And then there's Scott Walker. He's like my high school boyfriend. I forget him for awhile, but I keep coming back to him. Early Scott, late Scott, baroque pop Scott, avant Scott.
This week, I've been listening to two Scott Walker songs on repeat. Literally. I walk around with headphones on, listening to these songs on a loop. Mostly the Scott Walker versions, but sometimes I dip into Shirley Brown or Ronald Isley versions. I don't know why these two superbly dramatic love songs have captured me, but here you go:
(If you like these songs, do yourself a favor and go buy some hi-res versions!)

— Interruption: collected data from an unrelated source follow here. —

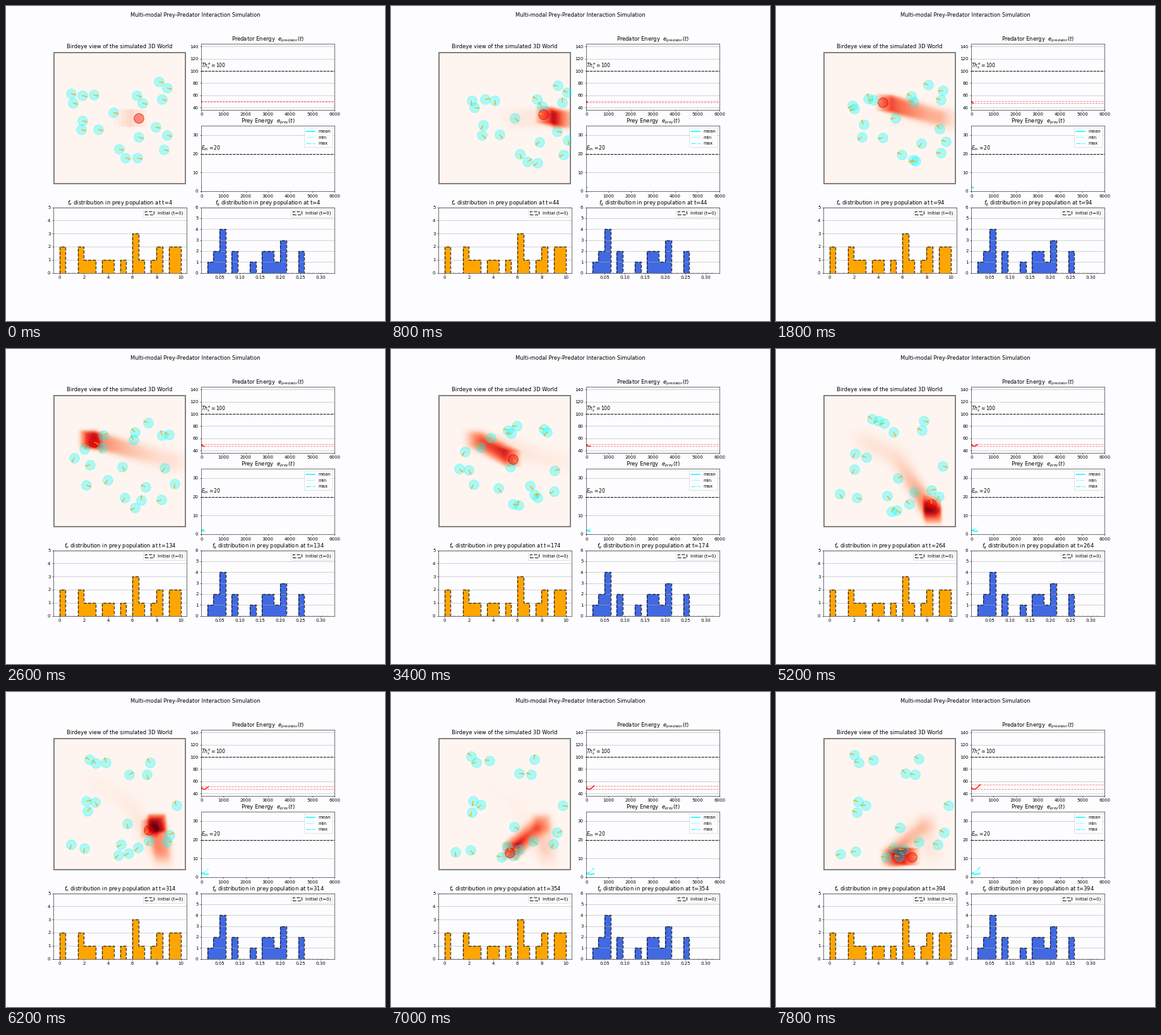
These frames come from a looping animation (600x500 px, 8000 ms). A matplotlib script:

```python
import numpy as np
import matplotlib.pyplot as plt
from matplotlib.animation import FuncAnimation

W, H, DPI = 600, 500, 50
FRAMES, STEP_MS, SUB = 40, 200, 10      # SUB simulation steps per frame
LAST = FRAMES - 1
PAPER = "#fdfdff"

plt.rcParams["axes.facecolor"] = PAPER
fig = plt.figure(figsize=(W / DPI, H / DPI), dpi=DPI, facecolor=PAPER)
fig.suptitle("Multi-modal Prey-Predator Interaction Simulation", y=0.98, fontsize=12)


def add_axes(x0, y0, x1, y1):
    return fig.add_axes([x0 / W, 1 - y1 / H, (x1 - x0) / W, (y1 - y0) / H])


# ---------- predator: straight runs between turning points (frame, x, y) ----------
TURNS = np.array([
    (-0.4, 184, 178), (0, 210, 178), (1, 270, 180), (2, 270, 180), (12, 126, 141),
    (17, 193, 175), (24.5, 250, 268), (28.6, 240, 208), (30, 238, 208),
    (31, 226, 219), (36, 178, 264), (39, 215, 262)])
X0, Y0, X1, Y1 = 76.5, 75.5, 282.5, 281     # floor of the world


def predator(k):
    return np.array([np.interp(k, TURNS[:, 0], TURNS[:, i]) for i in (1, 2)])


def scent_fields(n=104, half=14, gain=0.036, decay=0.981, spread=0.04):
    """Scent left in a square around the predator, spreading and fading."""
    gx = np.linspace(X0, X1, n)
    gy = np.linspace(Y0, Y1, n)[:, None]
    field, out = np.zeros((n, n)), []
    for s in range(-4, LAST * SUB + 1):
        x, y = predator(s / SUB)
        p = np.pad(field, 1, mode="edge")
        lap = p[:-2, 1:-1] + p[2:, 1:-1] + p[1:-1, :-2] + p[1:-1, 2:] - 4 * field
        field = decay * (field + spread * lap)
        field += gain * ((abs(gx - x) < half) & (abs(gy - y) < half))
        if s >= 0 and s % SUB == 0:
            out.append(field.clip(0, 1))
    return out


# ---------- prey: first and last place of each, the way between by rule ----------
START = np.array([
    (242, 120), (255, 130), (247, 148), (216, 154), (207, 142), (121, 142), (103, 139),
    (106, 154), (139, 141), (121, 182), (170, 169), (119, 196), (146, 196), (208, 241),
    (210, 208), (237, 192), (255, 205), (250, 228), (179, 227), (189, 241)])
END = np.array([
    (131, 112), (220, 131), (226, 106), (124, 100), (154, 108), (205, 129), (102, 257),
    (130, 174), (142, 180), (128, 191), (196, 215), (126, 253), (186, 247), (174, 262),
    (226, 238), (273, 180), (256, 242), (202, 250), (195, 261), (266, 223)])
phase = np.random.default_rng(4).uniform(0, 2 * np.pi, START.shape)


def herd(k):
    """All set off to the right, then curve over to their resting places."""
    u = np.clip(k / LAST, 0, 1)
    burst = k / 4 * np.exp(1 - k / 4) * np.array([25, 7])
    meander = 5 * np.sin(np.pi * u) ** 2 * np.sin(0.6 * k + phase)
    return START + (END - START) * u * u * (3 - 2 * u) + burst + meander


# ---------- world view ----------
world = add_axes(75, 73, 285, 282.5)
world.set_facecolor("gray")
for side in world.spines.values():
    side.set_visible(False)
fig.text(180 / W, 1 - 67 / H, "Birdeye view of the simulated 3D World",
         ha="center", va="baseline", fontsize=12)

scent = scent_fields()
floor = world.imshow(scent[0], cmap="Reds", vmin=0, vmax=1, aspect="auto",
                     extent=(X0, X1, Y1, Y0), interpolation="bilinear")
world.set(xlim=(75, 285), ylim=(282.5, 73), xticks=[], yticks=[])


def discs(points, face, edge):
    size = (15.5 * 72 / DPI) ** 2
    return world.scatter(*np.atleast_2d(points).T, s=size, facecolors=[face],
                         edgecolors=[edge], linewidths=1.4, zorder=3)


def everyone(k):
    return np.vstack([herd(k), predator(k)])


crowd = everyone(0)
prey_dots = discs(crowd[:-1], (0, 1, 1, 0.33), (0, 1, 1, 0.35))
pred_dot = discs(crowd[-1], (1, 0, 0, 0.42), (0.7, 0, 0, 0.6))
arrows = world.quiver(*crowd.T, np.ones(len(crowd)), np.zeros(len(crowd)),
                      color="orange", units="dots", width=1.2, scale_units="dots",
                      scale=1, headwidth=2.2, headlength=3, headaxislength=3, zorder=4)


# ---------- energy charts ----------
def energy(t):
    return 46.8 + np.where(t < 130, 3.2 * (1 - t / 130) ** 2,
                           7.8 * (abs(t - 130) / 264) ** 1.5)


def mean(t):
    return 1.6 + 0.6 * (t / 200 - 1) ** 2


def low(t):
    return 2 - t / 360


def high(t):
    return 2.2 + 3.5 * (t / 394) ** 2


def chart(box, title, ylim, yticks, level, label):
    ax = add_axes(*box)
    ax.set(xlim=(0, 6000), ylim=ylim, yticks=yticks)
    ax.set_title(title, fontsize=12)
    ax.grid(axis="y")
    ax.axhline(level, color="k", ls="--", lw=1.5)
    ax.text(0, level + (ylim[1] - ylim[0]) * 0.055, label, fontsize=11)
    return ax


top = chart((309.3, 60, 520.3, 164.5), r"Predator Energy  $e_{predator}(t)$",
            (36.4, 144.6), range(40, 141, 20), 100, r"$Th^e_s=100$")
mid = chart((309.3, 190, 520.3, 294), r"Prey Energy  $e_{prey}(t)$",
            (0, 35), range(0, 31, 10), 20, r"$E_{th}=20$")

curves = [(top.plot([], [], color="red", lw=2)[0], energy)]
bounds = [top.axhline(50, color="red", ls="--", lw=1.3, alpha=0.5) for _ in range(2)]
for rule, style, width in ((mean, "-", 2.2), (low, ":", 1.5), (high, "-.", 1.5)):
    name = {mean: "mean", low: "min", high: "max"}[rule]
    line, = mid.plot([], [], color="cyan", ls=style, lw=width, label=name)
    curves.append((line, rule))
mid.legend(loc="upper right")


# ---------- histograms ----------
def histogram(box, counts, lo, hi, color, ymax, xticks):
    ax = add_axes(*box)
    edges = np.linspace(lo, hi, len(counts) + 1)
    data = dict(x=edges[:-1] + np.diff(edges) / 2, bins=edges, weights=counts)
    pad = (hi - lo) / 20
    ax.hist(**data, color=color)
    ax.hist(**data, histtype="step", color="k", ls="--", lw=2, alpha=0.75,
            label="Initial (t=0)")
    ax.set(xlim=(lo - pad, hi + pad), ylim=(0, ymax), xticks=xticks,
           yticks=range(ymax + 1))
    ax.grid(axis="y")
    ax.legend(loc="upper right")
    return ax


hist_e = histogram((75.3, 319.5, 286.3, 423.5),
                   [2, 0, 0, 2, 1, 1, 0, 1, 1, 0, 1, 0, 3, 1, 0, 1, 2, 0, 2, 2],
                   0, 10, "orange", 5, range(0, 11, 2))
hist_g = histogram((309.3, 319.5, 520.3, 423.5),
                   [1, 2, 4, 0, 2, 0, 0, 1, 0, 2, 2, 1, 3, 0, 0, 2, 0, 0, 0, 0],
                   0.02, 0.32, "royalblue", 6, np.arange(1, 7) * 0.05)


def update(k):
    t = 4 + SUB * k
    floor.set_data(scent[k])

    crowd = everyone(k)
    prey_dots.set_offsets(crowd[:-1])
    pred_dot.set_offsets(crowd[-1:])
    arrows.set_offsets(crowd)
    dx, dy = (everyone(k + 0.05) - everyone(k - 0.05)).T
    angle = np.arctan2(dy, dx)
    arrows.set_UVC(8.5 * np.cos(angle), -8.5 * np.sin(angle))

    ts = np.arange(0, t + 1, 2)
    for line, rule in curves:
        line.set_data(ts, rule(ts))
    es = energy(ts)
    for line, v in zip(bounds, (es.min(), es.max())):
        line.set_ydata([v, v])

    for ax, name in ((hist_e, "f_e"), (hist_g, "f_g")):
        ax.set_title(f"${name}$ distribution in prey population at t={t}", fontsize=12)
    return []


anim = FuncAnimation(fig, update, frames=FRAMES, interval=STEP_MS,
                     init_func=lambda: update(0), repeat=True, repeat_delay=0)
plt.show()
```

They are equally theatrical - heart-aching, breath-taking, kissing in the rain, driving fast down PCH1 in a 1967 Porsche 912 passionate - but in totally opposite ways. In Make It Easy On Yourself, he's telling her to go, find happiness, he'll make it alone. In Stay With Me Baby, he's pleading for her to stay, he can't live without her. But that's just the lyrical content. The music, the way he sings, the harmonies, the string arrangements, the timpani, the extra chorus...! Make It Easy On Yourself could have ended at 2:30, Stay With Me Baby could have faded out at 3:00, but oh no, we need that extra chorus!
So, which is it, Scott?